===== GIVEN RECORDS

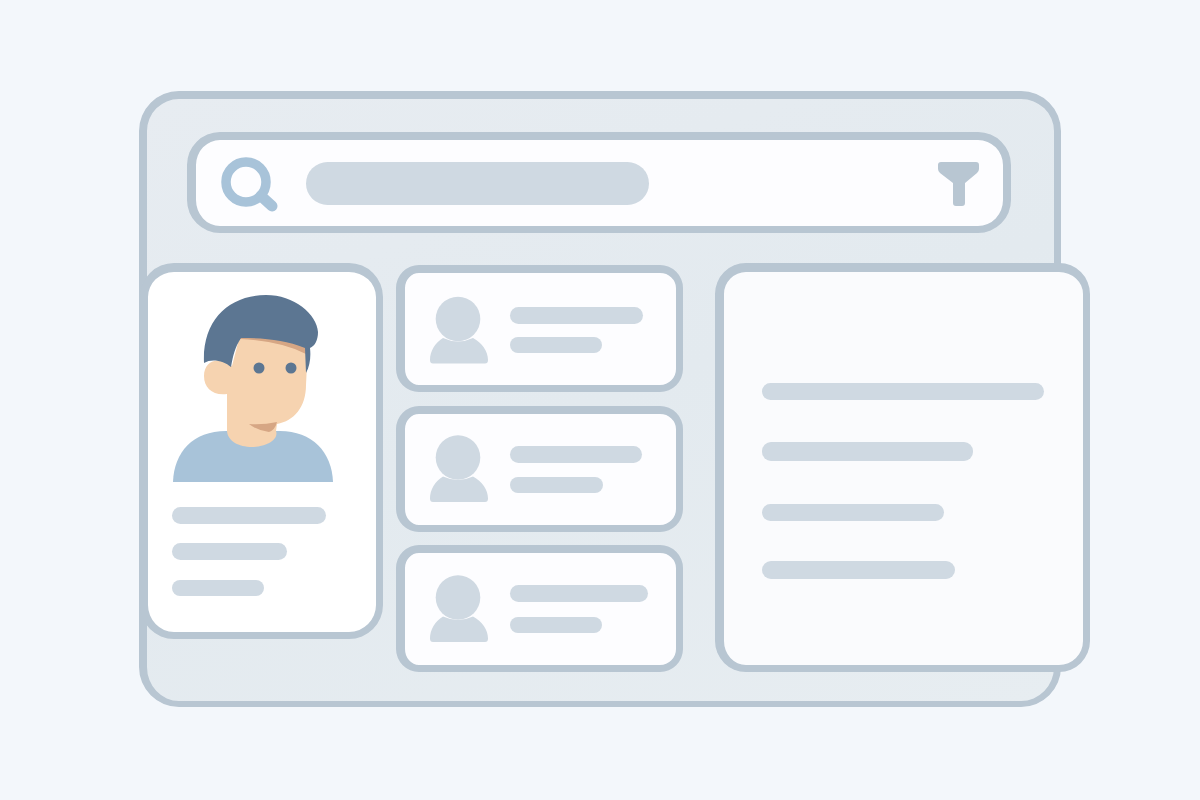
<!DOCTYPE html>
<html lang="en">
<head>
<meta charset="utf-8">
<title>People search</title>
<style>
:root {
  --page: #f3f7fb;
  --panel: #e5ebf0;
  --line: #b8c6d2;
  --card: #fdfdff;
  --bar: #cfd9e2;
  --blue: #a8c3d9;
  --hair: #5c7692;
  --skin: #f6d3b0;
  --shade: #d6a684;
}
* { box-sizing: border-box; }
html, body { margin: 0; width: 1200px; height: 800px; overflow: hidden; background: var(--page); font-family: Inter, sans-serif; }
main { position: relative; width: 1200px; height: 800px; overflow: hidden; background: var(--page); }
.window, .search, .card { position: absolute; border: 7px solid var(--line); }
.window { left: 139px; top: 91px; width: 922px; height: 616px; border-radius: 40px; border-width: 8px 7px 6px 8px; background: linear-gradient(160deg, #e7ecf1, #e3eaef 50%, #e7edf1); }
.card, .search { background: var(--card); }
.search { left: 187px; top: 132px; width: 824px; height: 101px; border-width: 8px 8px 7px 9px; border-radius: 33px; }
.profile { left: 140px; top: 263px; width: 243px; height: 376px; border-width: 9px 7px 7px 8px; border-radius: 34px; background: #fff; }
.result { left: 396px; width: 287px; height: 127px; border-width: 8px 7px 7px 9px; border-radius: 23px; }
.result-1 { top: 265px; }
.result-2 { top: 406px; height: 126px; }
.result-3 { top: 545px; }
.detail { left: 715px; top: 263px; width: 375px; height: 409px; border-width: 9px 7px 7px 9px; border-radius: 31px; background: #fafbfd; }
.bar { position: absolute; height: 17px; border-radius: 9px; background: var(--bar); }
.query { left: 306px; top: 162px; width: 343px; height: 43px; border-radius: 22px; }
.short { height: 16px; }
.drawings { position: absolute; left: 0; top: 0; }
</style>
</head>
<body>
<main>
  <div class="window"></div>
  <div class="search"></div>
  <div class="bar query"></div>

  <section class="card profile"></section>
  <div class="bar" style="left:172px;top:507px;width:154px"></div>
  <div class="bar" style="left:172px;top:543px;width:115px"></div>
  <div class="bar short" style="left:172px;top:580px;width:92px"></div>

  <section class="card result result-1"></section>
  <div class="bar" style="left:510px;top:307px;width:133px"></div>
  <div class="bar short" style="left:510px;top:337px;width:92px"></div>

  <section class="card result result-2"></section>
  <div class="bar" style="left:510px;top:446px;width:132px"></div>
  <div class="bar short" style="left:510px;top:477px;width:93px"></div>

  <section class="card result result-3"></section>
  <div class="bar" style="left:510px;top:585px;width:138px"></div>
  <div class="bar short" style="left:510px;top:617px;width:92px"></div>

  <section class="card detail"></section>
  <div class="bar" style="left:762px;top:383px;width:282px"></div>
  <div class="bar" style="left:762px;top:442px;width:211px;height:19px"></div>
  <div class="bar" style="left:762px;top:504px;width:182px"></div>
  <div class="bar" style="left:762px;top:561px;width:193px;height:18px"></div>

  <svg class="drawings" width="1200" height="800" viewBox="0 0 1200 800" aria-hidden="true">
    <defs>
      <g id="person" fill="var(--bar)">
        <circle cx="458" cy="319" r="22.3"/>
        <path d="M443 338C435 343 430 351 430 360Q430 363.500 433 363.500H485Q488 363.500 488 360C488 351 482 343 473 338Q458 345 443 338Z"/>
      </g>
    </defs>
    <g id="search-icon" fill="none" stroke="var(--blue)">
      <circle cx="246" cy="182" r="20" stroke-width="9.500"/>
      <path d="M261 196L272 206" stroke-width="11" stroke-linecap="round"/>
    </g>
    <path id="filter-icon" fill="var(--line)" d="M941 162H976Q979 162 979 165V169Q979 171 977 173L965 183V203Q965 206 962 206H956Q953 206 953 203V183L940 173Q938 171 938 169V165Q938 162 941 162Z"/>
    <use href="#person"/>
    <use href="#person" y="138.500"/>
    <use href="#person" y="278.500"/>
    <g id="portrait">
      <path fill="var(--blue)" d="M173 482C174 452 193 431 226 431H280C312 431 332 452 333 482Z"/>
      <path fill="var(--skin)" d="M240 335L308 344L306 385C306 407 294 421 277 424L276 431C279 440 266 447 252 447C239 447 227 441 227 430V394C213 396 204 388 204 376C204 365 212 359 222 361L232 366Z"/>
      <path fill="var(--shade)" d="M249 424Q263 425 277 422Q275 430 269 432Q258 431 249 424Z"/>
      <path fill="var(--shade)" d="M240 337Q274 336 306 347V354Q281 341 240 339Z"/>
      <path fill="var(--hair)" d="M204 363C202 320 229 295 266 295C294 295 317 314 318 332C318 340 315 346 310 348C311 357 310 366 306 373L305 348C285 340 265 338 241 338C235 347 233 356 231 367C224 361 212 358 204 363Z"/>
      <circle cx="259" cy="368" r="5.500" fill="var(--hair)"/>
      <circle cx="291" cy="368" r="5.500" fill="var(--hair)"/>
    </g>
  </svg>
</main>
</body>
</html>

==========

*TASK STATEMENT:*
Your answer should be all lines from the data that contain "section".

*REPLY TO THE EXERCISE:*
  <section class="card profile"></section>
  <section class="card result result-1"></section>
  <section class="card result result-2"></section>
  <section class="card result result-3"></section>
  <section class="card detail"></section>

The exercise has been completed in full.